[ 09-14-2003: Message edited by: Dave Russell ]</p>

Mark Beiser
09-14-2003, 10:30 AM
I thought the use of "natural rubber" in the brake systems was something that died out in the '60s?
I had actually forgotten about the old natural rubber problem. Definatly need to watch out for that when dealing with brake systems that have origonal components, or components that are NOS parts. New parts and rebuild kits should all be made from more modern materials though.
I wonder how many cars are running around with 3 or more types of brake fluid in them, not sure I want to think about that to much...

Basil
09-14-2003, 12:13 PM
<blockquote><font size="1" face="Verdana, Arial">quote:</font><hr>Originally posted by Mark Beiser:

I saw something once about bleeding some sort of alchohal through the system before putting in the silicone fluid.
<hr></blockquote>

You are correct sir, if you are going to switch over to Silicone DOT5 after a complete brake overhaul, it is a very good idea to pump some denatured alcohol through the system. However - all rummer parts in the entire system should also be renewed and its a good idea to blow some air through the system through the lines and let it sit for a day before adding new DOT 5, just to be certain that ALL of the alcohol is gone from the system. I did this procedure on my 67 EType when I converted to DOT5 and had years of trouble-free service.

Basil

Newbie Joe
09-14-2003, 05:33 PM
When I got the car the MC was entirely dry. However when i tried to get it to work i used Dot 3. Which fluid should i use now? Thanks coolgleam.gif

Mark Jones
09-15-2003, 12:17 PM
I would use DOT 4 to be on the safe side.

Eric
09-15-2003, 08:35 PM
I've been using DOT3 on my LBC's since the early 70's with no problems at all (at least none related to the brake fluid). Austins, Jags, Triumphs - all DOT3. I recently replace the brake servo on my GT6 with a Lockheed unit (also British - from the London taxis) as the original Girling is no longer available. The instructions with the Lockheed unit specifically said not to use DOT4 and only to use DOT3.
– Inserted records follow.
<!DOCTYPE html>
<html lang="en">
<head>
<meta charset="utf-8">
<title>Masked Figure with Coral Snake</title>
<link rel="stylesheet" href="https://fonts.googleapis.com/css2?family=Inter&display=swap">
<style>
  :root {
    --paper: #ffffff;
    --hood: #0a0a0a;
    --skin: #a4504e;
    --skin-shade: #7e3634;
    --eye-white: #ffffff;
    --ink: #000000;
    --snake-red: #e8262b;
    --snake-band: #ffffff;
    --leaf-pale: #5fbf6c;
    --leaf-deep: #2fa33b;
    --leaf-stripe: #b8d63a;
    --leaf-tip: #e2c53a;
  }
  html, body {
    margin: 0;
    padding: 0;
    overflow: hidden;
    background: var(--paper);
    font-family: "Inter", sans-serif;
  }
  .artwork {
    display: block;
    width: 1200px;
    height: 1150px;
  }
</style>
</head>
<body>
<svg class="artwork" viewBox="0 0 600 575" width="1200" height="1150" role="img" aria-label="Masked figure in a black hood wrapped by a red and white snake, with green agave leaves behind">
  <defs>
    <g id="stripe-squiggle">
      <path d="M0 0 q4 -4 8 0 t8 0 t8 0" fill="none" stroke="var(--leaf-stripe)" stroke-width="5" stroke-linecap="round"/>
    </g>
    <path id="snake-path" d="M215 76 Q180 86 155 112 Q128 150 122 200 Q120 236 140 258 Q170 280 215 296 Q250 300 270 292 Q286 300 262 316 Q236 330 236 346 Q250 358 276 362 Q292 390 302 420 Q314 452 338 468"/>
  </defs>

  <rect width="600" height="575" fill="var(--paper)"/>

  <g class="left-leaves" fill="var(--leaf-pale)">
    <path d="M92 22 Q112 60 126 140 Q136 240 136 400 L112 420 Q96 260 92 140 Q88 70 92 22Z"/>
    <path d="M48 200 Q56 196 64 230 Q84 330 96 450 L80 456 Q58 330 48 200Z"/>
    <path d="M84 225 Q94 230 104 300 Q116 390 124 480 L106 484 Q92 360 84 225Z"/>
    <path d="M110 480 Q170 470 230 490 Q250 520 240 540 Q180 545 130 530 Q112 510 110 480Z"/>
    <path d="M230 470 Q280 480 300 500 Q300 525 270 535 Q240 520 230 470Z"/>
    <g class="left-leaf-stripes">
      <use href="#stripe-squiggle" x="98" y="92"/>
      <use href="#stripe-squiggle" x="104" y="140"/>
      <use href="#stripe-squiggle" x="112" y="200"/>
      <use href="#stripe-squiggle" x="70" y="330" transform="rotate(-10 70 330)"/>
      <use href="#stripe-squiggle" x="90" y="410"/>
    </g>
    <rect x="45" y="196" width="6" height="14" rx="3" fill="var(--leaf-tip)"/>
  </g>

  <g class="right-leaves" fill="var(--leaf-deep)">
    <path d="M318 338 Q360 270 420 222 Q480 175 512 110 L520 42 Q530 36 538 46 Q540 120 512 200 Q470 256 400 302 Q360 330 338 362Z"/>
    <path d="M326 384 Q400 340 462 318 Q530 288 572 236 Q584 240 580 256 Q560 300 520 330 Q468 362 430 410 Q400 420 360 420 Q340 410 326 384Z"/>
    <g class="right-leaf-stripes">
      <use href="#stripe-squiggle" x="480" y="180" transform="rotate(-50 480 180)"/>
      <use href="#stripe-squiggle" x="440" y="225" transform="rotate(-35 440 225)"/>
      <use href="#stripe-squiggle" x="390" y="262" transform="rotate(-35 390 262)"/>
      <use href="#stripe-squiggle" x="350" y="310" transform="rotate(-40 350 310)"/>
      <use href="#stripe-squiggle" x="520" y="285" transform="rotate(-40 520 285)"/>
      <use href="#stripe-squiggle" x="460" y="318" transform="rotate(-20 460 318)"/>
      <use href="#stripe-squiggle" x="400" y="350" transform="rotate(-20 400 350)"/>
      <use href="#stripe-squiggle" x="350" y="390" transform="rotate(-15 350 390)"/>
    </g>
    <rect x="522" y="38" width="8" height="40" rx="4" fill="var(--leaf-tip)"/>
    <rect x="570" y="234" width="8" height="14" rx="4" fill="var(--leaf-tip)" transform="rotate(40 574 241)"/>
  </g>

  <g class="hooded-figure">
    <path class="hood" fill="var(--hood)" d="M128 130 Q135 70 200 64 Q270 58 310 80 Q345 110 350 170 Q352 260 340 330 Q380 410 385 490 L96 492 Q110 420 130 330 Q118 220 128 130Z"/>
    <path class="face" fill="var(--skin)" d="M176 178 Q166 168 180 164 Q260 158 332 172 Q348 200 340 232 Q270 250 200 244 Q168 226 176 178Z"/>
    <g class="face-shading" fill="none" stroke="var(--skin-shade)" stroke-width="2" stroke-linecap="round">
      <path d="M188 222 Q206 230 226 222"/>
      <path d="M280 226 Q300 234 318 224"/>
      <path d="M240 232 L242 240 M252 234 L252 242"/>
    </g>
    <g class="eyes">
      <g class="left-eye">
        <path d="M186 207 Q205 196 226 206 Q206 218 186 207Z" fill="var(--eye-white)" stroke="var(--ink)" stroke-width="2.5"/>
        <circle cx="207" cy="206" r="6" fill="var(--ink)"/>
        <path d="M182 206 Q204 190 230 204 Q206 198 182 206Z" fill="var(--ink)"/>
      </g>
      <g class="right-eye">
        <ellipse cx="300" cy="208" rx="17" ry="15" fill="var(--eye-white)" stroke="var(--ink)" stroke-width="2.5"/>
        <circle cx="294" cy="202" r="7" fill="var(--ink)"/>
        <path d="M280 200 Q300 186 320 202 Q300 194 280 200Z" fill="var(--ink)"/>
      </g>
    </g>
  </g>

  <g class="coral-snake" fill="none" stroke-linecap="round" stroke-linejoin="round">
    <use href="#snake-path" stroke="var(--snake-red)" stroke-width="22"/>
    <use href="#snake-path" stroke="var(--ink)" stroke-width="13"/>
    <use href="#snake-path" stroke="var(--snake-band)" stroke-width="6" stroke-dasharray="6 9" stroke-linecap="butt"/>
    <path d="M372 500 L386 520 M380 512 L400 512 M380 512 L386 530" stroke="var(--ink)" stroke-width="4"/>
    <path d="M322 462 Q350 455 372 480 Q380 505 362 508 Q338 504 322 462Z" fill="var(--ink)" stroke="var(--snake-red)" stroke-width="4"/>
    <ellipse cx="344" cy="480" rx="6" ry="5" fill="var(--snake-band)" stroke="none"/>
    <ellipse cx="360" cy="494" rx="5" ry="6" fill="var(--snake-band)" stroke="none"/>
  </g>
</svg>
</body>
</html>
If people have been having problems with brake systems using DOT3, I'm thinking the source of the problem may lie elsewhere. Lately I've been using Ford spec DOT 3 as it has a 550 degree boiling point (vs about 450 for regular DOT 3), and its much cheaper than DOT 5.

UltimateQuestion
09-16-2003, 09:35 AM
Maybe this will add to the understanding (or the confusion) on DOT3 vs DOT 4. I seem to remember reading somewhere that the old British specification for DOT 3 is equivalent to US DOT 4. I would not use US DOT 3, I stick with Castrol LMA, it makes my LBC's brakes happy. graemlins/england.gif